TASK REQUIREMENTS. If a line in the records below contains the word "shade", return that line.

AVAILABLE RECORDS.
*** Block opens ***

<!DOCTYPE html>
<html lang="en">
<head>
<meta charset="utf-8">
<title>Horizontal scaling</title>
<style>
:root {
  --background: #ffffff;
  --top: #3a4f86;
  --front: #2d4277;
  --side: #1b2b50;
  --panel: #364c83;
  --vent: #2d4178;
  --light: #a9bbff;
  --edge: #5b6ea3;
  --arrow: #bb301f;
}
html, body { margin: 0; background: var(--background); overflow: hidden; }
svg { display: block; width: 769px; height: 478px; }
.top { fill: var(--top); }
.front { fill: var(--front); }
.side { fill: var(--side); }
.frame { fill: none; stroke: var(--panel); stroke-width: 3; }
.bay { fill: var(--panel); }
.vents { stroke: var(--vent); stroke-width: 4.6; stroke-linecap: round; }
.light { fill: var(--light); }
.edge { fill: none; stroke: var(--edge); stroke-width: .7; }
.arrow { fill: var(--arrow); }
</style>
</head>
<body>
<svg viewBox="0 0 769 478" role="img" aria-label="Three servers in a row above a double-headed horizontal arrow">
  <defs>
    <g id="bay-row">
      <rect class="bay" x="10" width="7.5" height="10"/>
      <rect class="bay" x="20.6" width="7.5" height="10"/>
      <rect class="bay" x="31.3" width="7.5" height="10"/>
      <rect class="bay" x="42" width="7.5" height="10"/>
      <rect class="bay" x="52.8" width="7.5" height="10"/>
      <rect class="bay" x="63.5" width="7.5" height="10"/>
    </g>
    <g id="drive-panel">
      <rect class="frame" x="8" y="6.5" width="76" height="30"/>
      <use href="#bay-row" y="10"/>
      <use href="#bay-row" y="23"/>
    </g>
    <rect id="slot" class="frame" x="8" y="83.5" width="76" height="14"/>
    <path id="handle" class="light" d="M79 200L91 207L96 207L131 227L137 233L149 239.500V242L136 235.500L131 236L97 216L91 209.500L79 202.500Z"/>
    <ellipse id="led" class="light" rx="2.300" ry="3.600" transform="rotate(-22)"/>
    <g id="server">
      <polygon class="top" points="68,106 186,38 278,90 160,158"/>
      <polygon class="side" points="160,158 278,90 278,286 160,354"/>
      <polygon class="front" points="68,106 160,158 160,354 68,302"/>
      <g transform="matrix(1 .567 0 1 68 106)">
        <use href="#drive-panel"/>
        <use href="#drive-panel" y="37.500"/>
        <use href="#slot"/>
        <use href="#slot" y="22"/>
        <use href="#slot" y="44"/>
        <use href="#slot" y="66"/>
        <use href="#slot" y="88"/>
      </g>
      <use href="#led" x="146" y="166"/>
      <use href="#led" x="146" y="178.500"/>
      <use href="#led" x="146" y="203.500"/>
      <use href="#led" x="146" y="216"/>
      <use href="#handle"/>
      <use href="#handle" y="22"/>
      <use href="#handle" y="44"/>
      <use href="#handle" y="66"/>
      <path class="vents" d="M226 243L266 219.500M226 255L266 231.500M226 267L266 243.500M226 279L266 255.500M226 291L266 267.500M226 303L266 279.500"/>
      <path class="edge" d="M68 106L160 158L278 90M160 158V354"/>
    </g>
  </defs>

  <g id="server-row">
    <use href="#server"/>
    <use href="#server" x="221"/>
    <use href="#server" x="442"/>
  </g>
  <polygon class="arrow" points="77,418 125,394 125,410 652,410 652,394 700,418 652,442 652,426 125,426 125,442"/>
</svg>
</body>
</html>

*** Block closes ***
*** Block opens ***

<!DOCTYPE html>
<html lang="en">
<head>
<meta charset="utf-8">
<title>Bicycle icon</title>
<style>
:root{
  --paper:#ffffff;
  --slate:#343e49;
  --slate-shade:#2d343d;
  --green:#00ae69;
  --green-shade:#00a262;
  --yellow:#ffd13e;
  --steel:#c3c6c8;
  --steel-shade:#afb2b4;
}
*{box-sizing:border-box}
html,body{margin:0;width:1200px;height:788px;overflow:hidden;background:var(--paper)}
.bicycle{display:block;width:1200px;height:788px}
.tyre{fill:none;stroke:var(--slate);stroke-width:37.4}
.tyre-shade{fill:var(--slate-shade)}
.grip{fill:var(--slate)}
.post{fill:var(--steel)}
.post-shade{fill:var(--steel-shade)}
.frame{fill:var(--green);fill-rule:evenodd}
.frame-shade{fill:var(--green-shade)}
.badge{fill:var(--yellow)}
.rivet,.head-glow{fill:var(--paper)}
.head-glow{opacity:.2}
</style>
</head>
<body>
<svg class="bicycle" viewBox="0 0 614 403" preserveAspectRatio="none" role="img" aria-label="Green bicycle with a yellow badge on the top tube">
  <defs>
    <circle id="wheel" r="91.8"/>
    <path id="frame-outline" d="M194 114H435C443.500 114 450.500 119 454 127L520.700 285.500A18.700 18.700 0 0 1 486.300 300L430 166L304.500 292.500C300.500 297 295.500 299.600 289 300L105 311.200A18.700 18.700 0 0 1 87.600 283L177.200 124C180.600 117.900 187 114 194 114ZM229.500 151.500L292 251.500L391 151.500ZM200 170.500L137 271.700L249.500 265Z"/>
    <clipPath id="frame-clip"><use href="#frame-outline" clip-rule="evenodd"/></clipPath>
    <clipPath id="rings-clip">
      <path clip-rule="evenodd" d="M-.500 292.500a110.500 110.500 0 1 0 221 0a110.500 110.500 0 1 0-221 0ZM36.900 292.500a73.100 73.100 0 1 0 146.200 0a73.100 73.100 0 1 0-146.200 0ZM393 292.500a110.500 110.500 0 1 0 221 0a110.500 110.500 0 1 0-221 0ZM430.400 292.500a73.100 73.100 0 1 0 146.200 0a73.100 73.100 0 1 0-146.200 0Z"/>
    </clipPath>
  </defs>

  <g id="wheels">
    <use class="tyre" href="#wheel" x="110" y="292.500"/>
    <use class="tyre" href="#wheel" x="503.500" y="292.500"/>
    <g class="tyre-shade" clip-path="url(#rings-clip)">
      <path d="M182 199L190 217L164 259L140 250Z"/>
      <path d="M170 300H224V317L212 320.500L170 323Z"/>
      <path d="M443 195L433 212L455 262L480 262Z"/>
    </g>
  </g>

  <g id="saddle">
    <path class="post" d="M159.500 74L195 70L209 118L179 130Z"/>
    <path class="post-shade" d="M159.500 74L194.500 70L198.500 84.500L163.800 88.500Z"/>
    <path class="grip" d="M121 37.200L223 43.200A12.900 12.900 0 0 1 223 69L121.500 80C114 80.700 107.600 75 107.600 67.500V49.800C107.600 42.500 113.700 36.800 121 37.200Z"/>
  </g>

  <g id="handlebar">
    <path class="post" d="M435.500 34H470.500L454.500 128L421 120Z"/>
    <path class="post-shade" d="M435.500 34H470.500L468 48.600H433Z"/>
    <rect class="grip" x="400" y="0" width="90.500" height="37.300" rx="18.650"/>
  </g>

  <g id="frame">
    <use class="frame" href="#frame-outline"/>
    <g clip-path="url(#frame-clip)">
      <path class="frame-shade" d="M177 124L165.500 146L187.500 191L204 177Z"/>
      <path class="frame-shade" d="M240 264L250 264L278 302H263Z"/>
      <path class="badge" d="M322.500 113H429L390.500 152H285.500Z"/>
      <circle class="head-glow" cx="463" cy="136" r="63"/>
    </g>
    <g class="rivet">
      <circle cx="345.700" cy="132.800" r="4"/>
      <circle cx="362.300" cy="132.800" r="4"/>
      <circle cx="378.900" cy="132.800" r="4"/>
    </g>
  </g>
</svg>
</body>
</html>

*** Block closes ***

RESPONSE TO THE TASK.
  --slate-shade:#2d343d;
  --green-shade:#00a262;
  --steel-shade:#afb2b4;
.tyre-shade{fill:var(--slate-shade)}
.post-shade{fill:var(--steel-shade)}
.frame-shade{fill:var(--green-shade)}
    <g class="tyre-shade" clip-path="url(#rings-clip)">
    <path class="post-shade" d="M159.500 74L194.500 70L198.500 84.500L163.800 88.500Z"/>
    <path class="post-shade" d="M435.500 34H470.500L468 48.600H433Z"/>
      <path class="frame-shade" d="M177 124L165.500 146L187.500 191L204 177Z"/>
      <path class="frame-shade" d="M240 264L250 264L278 302H263Z"/>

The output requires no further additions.